The Champions Classic, Charleston Classic, Myrtle Beach Invitational, NIT Season Tip-Off, Wooden Legacy, Orlando Invitational, Jimmy V Classic, and Diamond Head Classic were all expected to move to the ESPN Wide World of Sports property at Walt Disney World, a perfectly realized effort of corporate synergy. Plus, some of the biggest names in college basketball would be involved, including Duke, Michigan State, Kansas, Kentucky, Georgetown, UCLA, Virginia, Gonzaga, and more.

The TV schedule for all of these games sounds daunting, if not exciting, for college basketball fans. Games are currently scheduled to begin on November 25 and these tournaments would overlap over the course of two weeks. With so many games to play, it was noted that “up to three games going on at once” was a distinct possibility, making it a potential boon for ESPN’s networks and streaming service.

However, CBS Sports Senior writer and college hoops analyst Matt Norlander took to Twitter on Sunday with a thread that cast plenty of doubt on most, if not all, of these tournaments happening here. Per Norlander’s sources, “widespread concern is quickly escalating over the stability — if not survival — of every Orlando-based ESPN event.”

At the heart of the issue for most schools, per Norlander, is Disney’s COVID-19 protocols that come with the Orlando event. As every school has its own protocols in place, moving to a different system could create confusion as well as a lack of flexibility, not to mention concerns over liability if a coach or player tests positive for COVID-19 while in the bubble.

“One rule: if someone in your traveling party tests positive for COVID, you have to be quarantined in Orlando for 14 days at the team’s expense…Anyone who is 91 days or more removed from a positive COVID test has to be tested again…The Big 12 and SEC have not committed to the 90-day CDC rule yet, per sources.”

You can see where this creates a lot of liability issues for the schools. If a player tests positive, that means they’re going to have to remain in the bubble for an additional two weeks, which not only affects their ability to play beyond the bubble but likely balloons costs. As many of these schools have other games scheduled around these tournaments, they’re being asked to be responsible to ESPN and Disney in a way that might not be worth their time or potential headaches, especially if they can’t control the testing process as they have been.

According to Norlander, many of the schools involved are reportedly reaching out to other Florida schools as back-up options if the tournament doesn’t happen or they end up backing out over the concerns.

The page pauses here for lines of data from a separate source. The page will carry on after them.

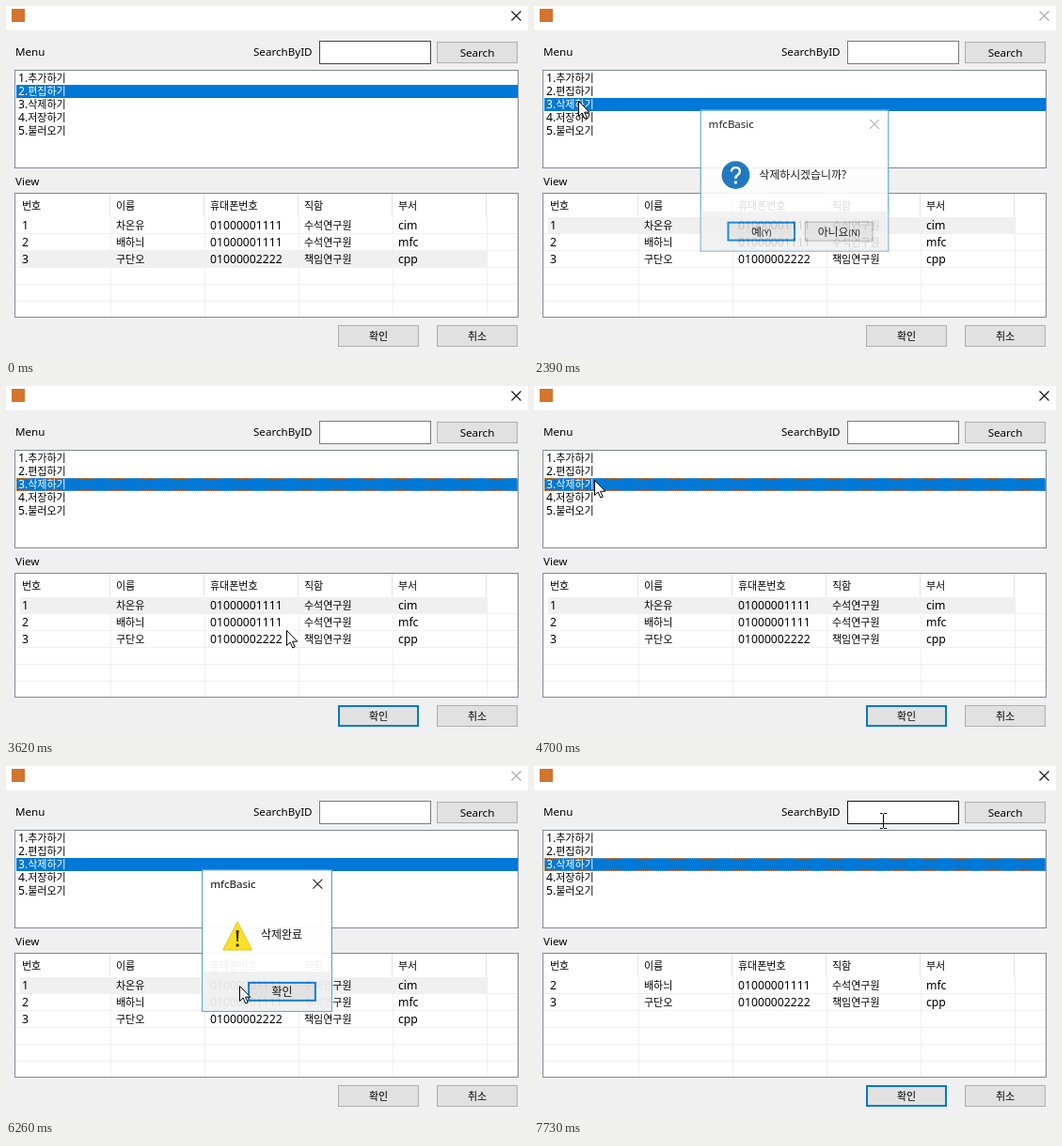
These frames come from a looping animation (555x375 px, 8 s). An HTML page:

```html
<!DOCTYPE html>
<html lang="ko">
<head>
<meta charset="utf-8">
<title>mfcBasic</title>
<style>
html, body { margin: 0; width: 100%; height: 100%; overflow: hidden; }
#app {
  position: absolute; left: 0; top: 0; width: 555px; height: 375px; overflow: hidden;
  background: #f0f0f0; color: #000;
  font: 11px/18px "Noto Sans", "Noto Sans CJK KR", sans-serif;
}
#app div, #app svg { position: absolute; box-sizing: border-box; white-space: nowrap; }
.bar { left: 0; top: 0; width: 555px; height: 26px; background: #fff; }
.logo { left: 6px; top: 3px; width: 14px; height: 14px; background: #d5742c; }
.label { font-size: 11.6px; }
.num { font-size: 12.2px; }
b { font-weight: 400; font-size: 12.2px; }
small { font-size: 9px; }
.box { left: 9px; width: 536px; background: #fff; border: 1px solid #828790; }
#edit { left: 333px; top: 37px; width: 119px; height: 25px; background: #fff; border: 1px solid #7a7a7a; }
.btn { background: #e1e1e1; border: 1px solid #adadad; text-align: center; }
.btn.def { border: 2px solid #0078d7; }
.btn.hot { background: #e5f1fb; border-color: #0078d7; }
.item { left: 11px; width: 533px; height: 14px; line-height: 14px; padding-left: 2px; }
.row { left: 15px; width: 496px; height: 18px; }
.on { background: #0078d7; color: #fff; }
.dim { background: #f0f0f0; }
.focus { outline: 1px dotted #ff8728; outline-offset: -1px; }
.line { background: #f0f0f0; }
.head { background: #e2e2e2; }
.dlg { top: 110px; height: 152px; background: #fff; border: 1px solid #2b87cc; font-size: 12px; }
.foot { left: 0; right: 0; bottom: 0; height: 42px; background: #f0f0f0; }
.x { fill: none; stroke: #111; stroke-width: 1.1; }
.x.off { stroke: #a8a8a8; }
</style>
</head>
<body>
<div id="app"></div>
<script>
const LOOP = 8000, STEP = 76.7;
const app = document.getElementById('app');

function add(html, parent = app) {
  parent.insertAdjacentHTML('beforeend', html);
  return parent.lastElementChild;
}
const rect = (cls, x, y, w, h, parent, text = '') =>
  add(`<div class="${cls}" style="left:${x}px;top:${y}px;width:${w}px;height:${h}px">${text}</div>`, parent);
// text placed by its left edge and vertical centre
const text = (s, x, cy, cls = '', parent = app) =>
  add(`<div class="${cls}" style="left:${x}px;top:${cy - 9}px">${s}</div>`, parent);
function button(s, x, y, w, h, parent = app, cls = '') {
  const el = rect('btn ' + cls, x, y, w, h, parent);
  const inset = cls.includes('def') ? 4 : 2;
  el.innerHTML = s;
  el.style.lineHeight = h - inset + 'px';
  return el;
}
const cross = (x, y, parent, cls = '') =>
  add(`<svg class="x ${cls}" style="left:${x}px;top:${y}px" width="11" height="11"><path d="M.5 .5 10.5 10.5M10.5 .5 .5 10.5"/></svg>`, parent);

// main window
add('<div class="bar"></div>');
add('<div class="logo"></div>');
const mainX = cross(537, 5, app);
text('Menu', 10, 49, 'label');
text('SearchByID', 263, 49, 'label');
text('View', 10, 187, 'label');
const edit = add('<div id="edit"></div>');
button('Search', 458, 38, 86, 23, app, 'label');
const ok = button('확인', 353, 340, 86, 23);
button('취소', 458, 340, 86, 23);

add('<div class="box" style="top:68px;height:105px"></div>');
const items = ['추가하기', '편집하기', '삭제하기', '저장하기', '불러오기'].map((s, i) =>
  add(`<div class="item" style="top:${70 + 14 * i}px"><b>${i + 1}.</b>${s}</div>`));

add('<div class="box" style="top:199px;height:133px"></div>');
const cols = [17, 117, 217, 317, 417];
['번호', '이름', '휴대폰번호', '직함', '부서'].forEach((s, i) => {
  text(s, cols[i], 213);
  rect('head', 110 + 100 * i, 200, 1, 24, app);
  rect('line', 111 + 100 * i, 224, 1, 107, app);
});
for (let y = 242; y < 331; y += 18) rect('line', 10, y, 534, 1, app);
const rows = [
  ['1', '차온유', '01000001111', '수석연구원', 'cim'],
  ['2', '배하늬', '01000001111', '수석연구원', 'mfc'],
  ['3', '구단오', '01000002222', '책임연구원', 'cpp']
].map(cells => {
  const row = add('<div class="row"></div>');
  cells.forEach((s, i) => text(s, cols[i] - 15, 9, /\w/.test(s) ? 'num' : '', row));
  return row;
});

// message boxes
function dialog(x, w, mark, message, msgX, closable) {
  const el = add(`<div class="dlg" style="left:${x}px;width:${w}px"><div class="foot"></div></div>`);
  text('mfcBasic', 8, 15, 'label', el);
  cross(w - 22, 9, el, closable ? '' : 'off');
  add(mark, el);
  text(message, msgX, 69, '', el);
  return el;
}
const ask = dialog(176, 202,
  `<svg style="left:21px;top:53px" width="32" height="32"><circle cx="16" cy="16" r="15" fill="#0067b9"/>
   <path d="M11.5 12.5Q11.5 8 16 8t4.5 4.2Q20.500 14.500 18 16.200T16 20" fill="none" stroke="#fff" stroke-width="2.400"/>
   <circle cx="16" cy="24" r="1.700" fill="#fff"/></svg>`,
  '삭제하시겠습니까?', 62, false);
const yes = button('예<small>(Y)</small>', 28, 119, 73, 21, ask, 'def');
const no = button('아니요<small>(N)</small>', 111, 119, 73, 21, ask);

const done = dialog(208, 139,
  `<svg style="left:20px;top:53px" width="34" height="34"><path d="M17 2 32.500 32H1.500Z" fill="#ffe11a" stroke="#e3c400"/>
   <path d="M15.500 11h3l-.7 12h-1.600Z" fill="#222"/><circle cx="17" cy="27" r="1.700" fill="#222"/></svg>`,
  '삭제완료', 62, true);
const doneOk = button('확인', 48, 119, 73, 21, done, 'def');

// pointers, both drawn from their hot spot
const arrow = add(`<svg width="13" height="21"><path d="M.5 .5V16.500L4.200 13 6.800 19 9.200 18 6.600 12.200H11.800Z" fill="#fff" stroke="#000"/></svg>`);
const beam = add(`<svg width="9" height="17"><path d="M1 .5H3.500L4.500 1.500 5.500 .5H8M4.500 1.500V15.500M1 16.500H3.500L4.500 15.500 5.500 16.500H8" fill="none" stroke="#000"/></svg>`);

// time, x, y
const path = [
  [300, 393, 347], [690, 281, 232], [840, 281, 232], [1600, 75, 64],
  [1620, 75, 64], [1830, 47, 101], [2400, 47, 101], [3000, 300, 238],
  [3450, 300, 240], [3590, 298, 260], [3680, 298, 260], [3980, 269, 228],
  [4250, 269, 228], [4670, 64, 100], [4800, 64, 100], [4900, 52, 98],
  [5110, 52, 98], [5280, 109, 115], [5300, 109, 115], [5820, 240, 236],
  [5960, 240, 236], [6190, 248, 234], [6230, 248, 234], [6460, 301, 233],
  [7040, 301, 233], [7290, 367, 71], [7420, 367, 71], [7640, 371, 58]
];
const clamp = v => Math.max(0, Math.min(1, v));

function pointer(t) {
  const i = path.findIndex(p => p[0] > t);
  if (i < 0) return path[path.length - 1].slice(1);
  if (i === 0) return null;
  const [t0, x0, y0] = path[i - 1], [t1, x1, y1] = path[i];
  const p = (t - t0) / (t1 - t0), e = p * p * (3 - 2 * p);
  return [Math.round(x0 + (x1 - x0) * e), Math.round(y0 + (y1 - y0) * e)];
}

function fade(el, t, spans) {
  const span = spans.find(s => t >= s[0] && t < s[1] + 150);
  el.style.visibility = span ? 'visible' : 'hidden';
  if (!span) return false;
  const rise = 1 - (1 - clamp((t - span[0]) / 170)) ** 3;
  const alpha = rise * (1 - clamp((t - span[1]) / 150));
  el.style.opacity = alpha;
  el.style.transform = `scale(${0.95 + 0.05 * alpha})`;
  return t < span[1];
}

function hover(btn, dlg, pos) {
  const x = dlg.offsetLeft + 1 + btn.offsetLeft, y = dlg.offsetTop + 1 + btn.offsetTop;
  btn.classList.toggle('hot', !!pos && pos[0] >= x && pos[0] < x + 73 && pos[1] >= y && pos[1] < y + 21);
}

function draw(t) {
  const asking = fade(ask, t, [[2295, 3450], [5105, 5950]]);
  const telling = fade(done, t, [[6110, 6560]]);
  const active = !asking && !telling && !(t > 5940 && t < 6120);

  mainX.classList.toggle('off', !active);
  ok.classList.toggle('def', active && t >= 840);
  ok.style.lineHeight = ok.classList.contains('def') ? '19px' : '21px';

  const chosen = t < 1985 ? 1 : 2;
  items.forEach((el, i) => {
    el.classList.toggle('on', i === chosen);
    el.classList.toggle('focus', i === chosen && chosen === 2 && active);
  });

  const cut = t >= 6620, listFocus = t >= 840 && t < 2060;
  const picked = t < 840 ? 2 : 0;
  rows.forEach((el, i) => {
    el.style.top = 225 + 18 * (cut ? i - 1 : i) + 'px';
    el.style.visibility = cut && i === 0 ? 'hidden' : 'visible';
    el.classList.toggle('on', i === picked && listFocus);
    el.classList.toggle('focus', i === picked && listFocus);
    el.classList.toggle('dim', i === picked && !listFocus);
  });

  const dark = t < 70 ? 0.55 : clamp((t - 7480) / 150);
  const g = Math.round(122 - 99 * dark);
  edit.style.borderColor = `rgb(${g},${g},${g})`;

  const pos = pointer(t), typing = t > 7560;
  arrow.style.display = pos && !typing ? '' : 'none';
  beam.style.display = typing ? '' : 'none';
  if (pos) {
    arrow.style.left = pos[0] + 'px';
    arrow.style.top = pos[1] + 'px';
    beam.style.left = pos[0] - 4 + 'px';
    beam.style.top = pos[1] - 8 + 'px';
  }
  hover(yes, ask, pos);
  hover(no, ask, pos);
  hover(doneOk, done, pos);
}

const start = performance.now();
function tick() {
  const t = (performance.now() - start) % LOOP;
  draw(t < 76 ? t : Math.floor((t + 8) / STEP) * STEP);
  requestAnimationFrame(tick);
}
tick();
</script>
</body>
</html>
```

Some schools are even reportedly speaking to one another about just playing games on their own and, per Norlander, two big names have already decided to opt-out but haven’t announced it yet.

Those schools are not, apparently, Kentucky, Duke, Kansas, or Michigan State, all of whom will play in the Champions Classic, no matter how it happens.

Norlander adds that it remains possible that ESPN could just move some or all of these tournaments out of Disney altogether (which probably wouldn’t sit well with the mouse folks), but that feels relatively unlikely.

We can expect to hear a lot more about this in the week ahead as we’re literally weeks away from when the college basketball season is set to start. If these dominoes do fall as Norlander lays them out, it’s unclear how that will affect ESPN’s college basketball inventory over that time. We’d have to imagine a lot of contingency plans are being put into place and will continue to do so as certain schools make decisions to opt-out or change schedules.

[Matt Norlander]

About Sean Keeley

Along with writing for Awful Announcing and The Comeback, Sean is the Editorial Strategy Director for Comeback Media. Previously, he created the Syracuse blog Troy Nunes Is An Absolute Magician and wrote 'How To Grow An Orange: The Right Way to Brainwash Your Child Into Rooting for Syracuse.' He has also written non-Syracuse-related things for SB Nation, Curbed, and other outlets. He currently lives in Seattle where he is complaining about bagels. Send tips/comments/complaints to